Yancy hates that he has gotten stuck with the nickname “the Fixer”, but sometimes that is the role he has no choice but to play.
Strange Magic is a pleasantly rough-around-the-edges urban fantasy with bite. It snaps and snarls and drags you along for the ride. Yancy’s narrative is a strange and fascinating place to find oneself, and will keep you flipping pages. So put a blues album on, pour some of the good stuff, and settle in to read.
“…this visit is clearly not being spent with finding a husband in mind.”
Eveline made a sound a protest. “There was only the one corpse” (A Study in Silks, Holloway).
Eveline is the niece of Sherlock Holmes, and appears to have inherited both his acute attentive curiosity as well as his inability to quite fit in with societies expectations of normal. While visiting her friend Imogen, right before the start of their Season, the body of a murdered servant girl is found in the house, and Evelina finds a letter thick with dark magic hidden on the body. Using that illicitly pilfered evidence, Evelina needs to solve the murder of the servant, lest Imogen’s brother be implicated in the crime.
Halloway has created a world that is a cunning mix of classic Sherlock Holmes and the modern steampunk movement, swirling in just enough magic to attract the attention of urban fantasy fans as well. It is a book that will read well across genres, appealing to a wide audience. Evelina is an enjoyable character, and the supporting cast all live strongly for the reader as well. Halloway has even tackled the great Holmes as well, and done him justice.

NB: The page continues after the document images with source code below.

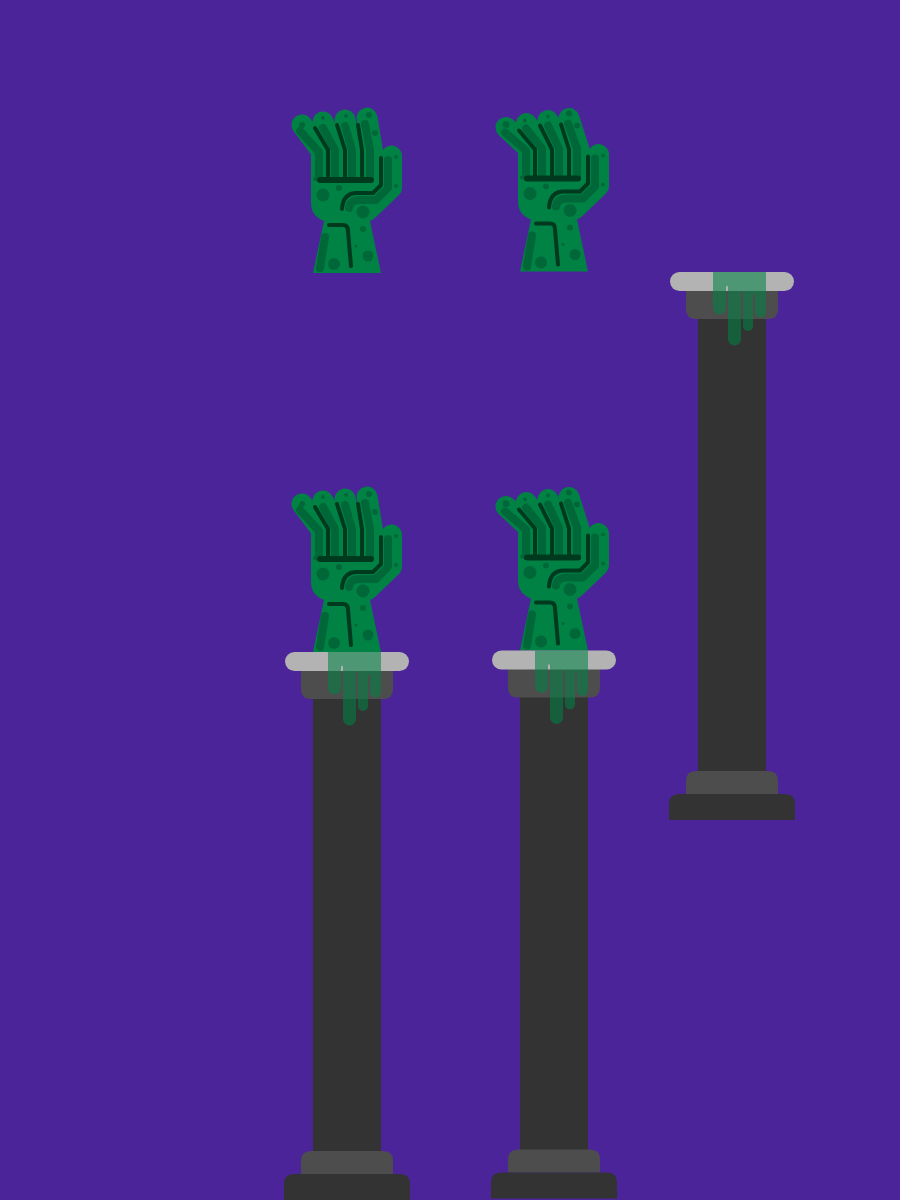
<!DOCTYPE html>
<html lang="en">
<head>
<meta charset="utf-8">
<title>Zombie hands and pillars</title>
<style>
:root {
  --night: #4c2499;
  --skin: #008245;
  --skin-shade: #006838;
  --skin-line: #003a1e;
  --stone-dark: #333333;
  --stone-mid: #4d4d4d;
  --stone-light: #b3b3b3;
}
html, body { margin: 0; overflow: hidden; background: var(--night); }
svg { display: block; width: 900px; height: 1200px; }
.night { fill: var(--night); }
.skin { fill: var(--skin); }
.finger, .shade, .crease { fill: none; stroke-linecap: round; stroke-linejoin: round; }
.finger { stroke: var(--skin); stroke-width: 21; }
.shade { stroke: var(--skin-shade); stroke-width: 8; }
.crease { stroke: var(--skin-line); stroke-width: 4; }
.knuckle { stroke-width: 6; }
.spots { fill: var(--skin-shade); }
.dark { fill: var(--stone-dark); }
.mid { fill: var(--stone-mid); }
.light { fill: var(--stone-light); }
.slime { fill: var(--skin); opacity: .56; }
</style>
</head>
<body>
<svg viewBox="0 0 900 1200" role="img" aria-label="Green zombie hands and stone pillars on purple">
  <defs>
    <g id="palm">
      <path class="skin" d="M311 150H383A10.5 10.5 0 0 1 402 157V188Q402 192 399 195L376 217Q373 220 370 221L381 273H313L324 221Q311 216 311 203Z"/>
      <path class="shade" d="M349 208Q350 200 360 200H376L388 188V160M325 237L320 268"/>
      <path class="crease" d="M342 209Q343 193 357 193H373L381 185V158M329 225H343Q348 225 348 231L351 266"/>
      <g class="spots">
        <circle cx="323" cy="195" r="6.5"/>
        <circle cx="339" cy="188" r="3"/>
        <circle cx="363" cy="212" r="6.5"/>
        <circle cx="363" cy="229" r="3"/>
        <circle cx="356" cy="246" r="1.5"/>
        <circle cx="368" cy="256" r="5.5"/>
        <circle cx="334" cy="264" r="6"/>
        <circle cx="396" cy="157" r="2"/>
        <circle cx="396" cy="186" r="2"/>
        <circle cx="315" cy="179" r="2"/>
      </g>
    </g>

    <g id="hand-upright">
      <path class="finger" d="M302 125L321.5 151M323 122L337 151M345 120L352 151M367 118L372.5 151V158"/>
      <use href="#palm"/>
      <path class="shade" d="M300 131L319 152V178M323 128L335 150V178M345 126L352 150V178M365 124L370 150V178"/>
      <path class="crease" d="M315 128L328 150V178M337 125L345 150V178M358 125L362 150V178"/>
      <path class="crease knuckle" d="M320 180H371"/>
      <g class="spots">
        <circle cx="302" cy="125" r="3"/>
        <circle cx="323" cy="118" r="2"/>
        <circle cx="346" cy="116" r="2"/>
        <circle cx="369" cy="115" r="3"/>
        <circle cx="375" cy="133" r="3"/>
      </g>
    </g>

    <g id="hand-leaning">
      <path class="finger" d="M299 129L321.5 150M319.5 125L337 151M341 122L352 151M362 120L372 151V158"/>
      <use href="#palm"/>
      <path class="shade" d="M298 134L319 152V178M319 130L335 150V178M341 127L352 150V178M361 125L370 150V178"/>
      <path class="crease" d="M312 132L328 151V178M333 127L345 151V178M354 126L362 151V178"/>
      <path class="crease knuckle" d="M320 180H371"/>
      <g class="spots">
        <circle cx="299" cy="126" r="3.5"/>
        <circle cx="318" cy="122" r="2"/>
        <circle cx="341" cy="118" r="2"/>
        <circle cx="362" cy="115" r="3"/>
        <circle cx="370" cy="127" r="3"/>
      </g>
    </g>

    <g id="pillar">
      <rect class="dark" x="313" y="690" width="68" height="470"/>
      <path class="mid" d="M301 668H393V689Q393 699 383 699H311Q301 699 301 689Z"/>
      <rect class="light" x="285" y="652" width="124" height="19" rx="9.5"/>
      <path class="mid" d="M301 1174V1161Q301 1151 311 1151H383Q393 1151 393 1161V1174Z"/>
      <path class="dark" d="M284 1200V1184Q284 1174 294 1174H400Q410 1174 410 1184V1200Z"/>
      <path class="slime" d="M328 652H381V692A5.5 5.5 0 0 1 370 692V675Q369 673 368 675V706A5 5 0 0 1 358 706V672Q357 670 356 672V719A6.5 6.5 0 0 1 343 719V667Q342 664 341 667V688A6.5 6.5 0 0 1 328 688Z"/>
    </g>
  </defs>

  <rect class="night" width="900" height="1200"/>

  <g id="loose-hands">
    <use href="#hand-upright"/>
    <use href="#hand-leaning" x="207" y="-1.5"/>
  </g>

  <use href="#pillar" x="385" y="-380"/>

  <g id="left-monument">
    <use href="#hand-upright" y="379"/>
    <use href="#pillar"/>
  </g>

  <g id="right-monument">
    <use href="#hand-leaning" x="207" y="377.5"/>
    <use href="#pillar" x="207" y="-1.5"/>
  </g>
</svg>
</body>
</html>
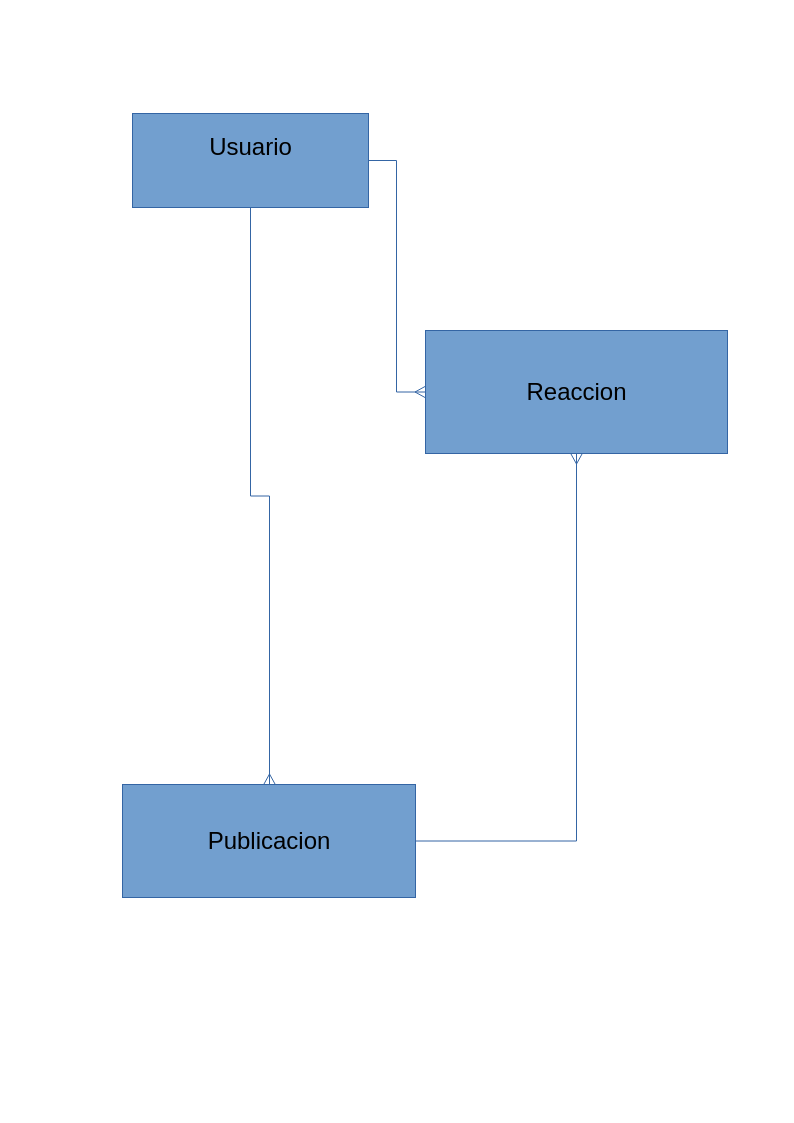
<!DOCTYPE html>
<html lang="es">
<head>
<meta charset="utf-8">
<title>Diagrama entidad-relación</title>
<style>
  :root {
    --paper: #ffffff;
    --entity-fill: #729fcf;
    --line: #3465a4;
    --ink: #000000;
  }
  * { box-sizing: border-box; }
  html, body { margin: 0; overflow: hidden; background: var(--paper); }
  .diagram {
    position: relative;
    width: 794px;
    height: 1123px;
    overflow: hidden;
    background: var(--paper);
  }
  .relations {
    position: absolute;
    inset: 0;
    fill: none;
    stroke: var(--line);
    stroke-width: 1;
  }
  .entity {
    position: absolute;
    display: flex;
    align-items: center;
    justify-content: center;
    background: var(--entity-fill);
    border: 1px solid var(--line);
    color: var(--ink);
    font: 24px/28px "Liberation Sans", Arial, sans-serif;
  }
  .usuario { left: 132px; top: 113px; width: 237px; height: 95px; padding-bottom: 27px; }
  .reaccion { left: 425px; top: 330px; width: 303px; height: 124px; }
  .publicacion { left: 122px; top: 784px; width: 294px; height: 114px; }
</style>
</head>
<body>
<main class="diagram">
  <svg class="relations" width="794" height="1123" viewBox="0 0 794 1123" aria-hidden="true">
    <defs>
      <path id="crow-foot" d="M-5.5 10 L0 0 L5.5 10"/>
    </defs>
    <g class="usuario-reaccion">
      <polyline points="368,160.5 396.5,160.5 396.5,392 426,392"/>
      <use href="#crow-foot" transform="translate(415 392) rotate(-90)"/>
    </g>
    <g class="usuario-publicacion">
      <polyline points="250.5,207 250.5,496 269.5,496 269.5,785"/>
      <use href="#crow-foot" transform="translate(269.5 774)"/>
    </g>
    <g class="publicacion-reaccion">
      <polyline points="415,841 576.5,841 576.5,453"/>
      <use href="#crow-foot" transform="translate(576.5 464) rotate(180)"/>
    </g>
  </svg>
  <div class="entity usuario">Usuario</div>
  <div class="entity reaccion">Reaccion</div>
  <div class="entity publicacion">Publicacion</div>
</main>
</body>
</html>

As a fan of just about every genre and style this book flirts with, I was quite the happy reader, and I look forward to more!

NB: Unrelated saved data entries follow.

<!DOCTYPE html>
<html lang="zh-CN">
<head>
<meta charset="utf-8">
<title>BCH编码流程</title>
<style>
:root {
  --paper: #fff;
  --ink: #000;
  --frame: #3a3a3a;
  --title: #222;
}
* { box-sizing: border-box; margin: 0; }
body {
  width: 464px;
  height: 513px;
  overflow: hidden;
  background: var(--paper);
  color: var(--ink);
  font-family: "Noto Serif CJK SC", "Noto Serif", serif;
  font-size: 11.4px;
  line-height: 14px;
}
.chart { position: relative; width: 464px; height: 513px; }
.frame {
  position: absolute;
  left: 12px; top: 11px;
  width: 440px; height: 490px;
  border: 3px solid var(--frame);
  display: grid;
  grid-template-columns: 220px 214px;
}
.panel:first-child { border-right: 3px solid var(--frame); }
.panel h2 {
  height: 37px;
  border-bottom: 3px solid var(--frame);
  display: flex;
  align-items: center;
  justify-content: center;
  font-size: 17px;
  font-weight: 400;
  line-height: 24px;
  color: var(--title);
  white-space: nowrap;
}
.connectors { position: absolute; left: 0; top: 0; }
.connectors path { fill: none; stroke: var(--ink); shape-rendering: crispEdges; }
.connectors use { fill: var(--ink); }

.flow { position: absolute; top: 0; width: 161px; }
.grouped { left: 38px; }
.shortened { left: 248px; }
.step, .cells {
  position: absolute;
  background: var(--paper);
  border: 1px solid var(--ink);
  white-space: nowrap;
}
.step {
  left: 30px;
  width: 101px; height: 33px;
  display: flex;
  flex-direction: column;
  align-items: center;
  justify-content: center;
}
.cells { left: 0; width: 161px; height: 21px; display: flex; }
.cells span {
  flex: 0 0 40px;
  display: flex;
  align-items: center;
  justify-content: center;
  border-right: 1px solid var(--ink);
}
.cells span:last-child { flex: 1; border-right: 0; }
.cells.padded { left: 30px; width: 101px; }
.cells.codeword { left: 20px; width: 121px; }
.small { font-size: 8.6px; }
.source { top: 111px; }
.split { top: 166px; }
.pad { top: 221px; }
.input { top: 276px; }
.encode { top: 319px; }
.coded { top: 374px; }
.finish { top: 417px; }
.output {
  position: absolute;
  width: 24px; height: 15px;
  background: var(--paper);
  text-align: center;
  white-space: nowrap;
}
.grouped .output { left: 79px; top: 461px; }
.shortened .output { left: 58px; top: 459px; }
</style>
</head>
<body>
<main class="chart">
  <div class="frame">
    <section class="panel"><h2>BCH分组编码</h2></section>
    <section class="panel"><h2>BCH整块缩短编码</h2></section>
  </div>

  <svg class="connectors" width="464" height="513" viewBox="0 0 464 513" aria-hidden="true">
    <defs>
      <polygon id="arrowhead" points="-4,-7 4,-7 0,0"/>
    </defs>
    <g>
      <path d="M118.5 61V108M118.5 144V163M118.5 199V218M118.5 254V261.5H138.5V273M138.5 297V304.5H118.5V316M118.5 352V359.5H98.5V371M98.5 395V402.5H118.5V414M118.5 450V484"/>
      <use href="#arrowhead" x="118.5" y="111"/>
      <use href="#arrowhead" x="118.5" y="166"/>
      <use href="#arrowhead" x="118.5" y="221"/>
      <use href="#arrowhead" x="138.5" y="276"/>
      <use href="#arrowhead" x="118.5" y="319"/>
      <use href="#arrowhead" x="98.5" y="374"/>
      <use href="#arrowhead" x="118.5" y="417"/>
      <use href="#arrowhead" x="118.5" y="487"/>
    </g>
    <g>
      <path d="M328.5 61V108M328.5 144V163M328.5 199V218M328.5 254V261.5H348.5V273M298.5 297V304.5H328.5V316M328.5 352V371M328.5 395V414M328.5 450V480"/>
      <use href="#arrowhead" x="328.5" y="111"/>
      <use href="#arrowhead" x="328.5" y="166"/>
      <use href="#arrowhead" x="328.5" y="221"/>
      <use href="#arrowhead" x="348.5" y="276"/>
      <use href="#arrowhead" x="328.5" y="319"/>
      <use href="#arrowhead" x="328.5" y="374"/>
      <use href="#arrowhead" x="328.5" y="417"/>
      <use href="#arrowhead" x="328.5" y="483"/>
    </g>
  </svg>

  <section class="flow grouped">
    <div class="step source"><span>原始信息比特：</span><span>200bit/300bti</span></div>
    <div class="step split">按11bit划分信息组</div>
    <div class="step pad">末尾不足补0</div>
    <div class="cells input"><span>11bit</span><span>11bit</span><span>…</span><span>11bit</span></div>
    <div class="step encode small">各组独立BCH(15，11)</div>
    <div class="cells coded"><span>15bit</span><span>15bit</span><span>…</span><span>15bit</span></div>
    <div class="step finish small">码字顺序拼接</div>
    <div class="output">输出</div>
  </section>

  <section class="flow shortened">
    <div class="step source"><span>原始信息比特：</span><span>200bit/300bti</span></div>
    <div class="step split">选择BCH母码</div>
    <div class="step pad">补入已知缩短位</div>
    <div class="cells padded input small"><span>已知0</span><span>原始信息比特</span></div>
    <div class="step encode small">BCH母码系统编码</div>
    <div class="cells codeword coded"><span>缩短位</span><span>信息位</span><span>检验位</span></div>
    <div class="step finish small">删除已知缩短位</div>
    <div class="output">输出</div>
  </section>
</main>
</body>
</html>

“I see dead people. Okay, that’s a lie. I hear dead people—on an antique radio…” – ‘Forbidden Fruit’, Anne Aguirre
I have been a happy fan of the Corine Solomon books since I stumbled across a copy of Blue Diablo (book one). They are fantastic, and fun, and full of incredible characters. Shannon and Jesse are two of those very fantastic characters, and I was ecstatic to see Ms. Aguirre write a story set between two of the main books of the series dedicated to the two of them.
The two of them as they deal with some magically inflicted amnesia, some rather delightfully raunchy feelings for each other, and some intrusive demons.
If you have read the series, do NOT miss this delectable little tidbit. If you are unfamiliar with Ann Aquirre or the Corine Solomon books, go grab a copy of Blue Diablo. But…don’t start reading if you have somewhere to be the next day. Ms. Aguirre’s books are damn hard to put down.
Nyx Fortuna is the son of Lady Fortuna, the only son of the House of Wyrd. His Aunts, the Fates murdered his mother and have been hunting him ever since. Before she died, Fortuna hid Nyx’s thread of Fate, leaving him out of the reach of his Aunt’s gold scissors. Immortal, and long since grown underwhelmed with his condition, Nyx has traveled to Minneapolis to confront his Aunts and settle the score.
He did not intend on meeting a girl in a bar, or getting stabbed by her (current) boyfriend. He has always done better as a loner, keeping things simple, keeping anyone he could start to care about away from the attention of his ruthless Aunts. But here, in the city they call home, things are about to get a bit complicated.
Urban fantasy with a decidedly Greek flourish, Strange Fates is a fun and fast read. Nyx is quite the likable protagonist, and the book happily avoids the urban fantasy trope of everyone falling into bed with each other. That is not to say there is no sexual tension, it is just masterfully managed. Strange Fates is rotten with water hags, harpies, sorcerers, and necromancers. Double crosses, bar fights, and part time jobs.
Fortune’s Son has a rather full plate.
Available March 5, 2013. Orbit/Hachette books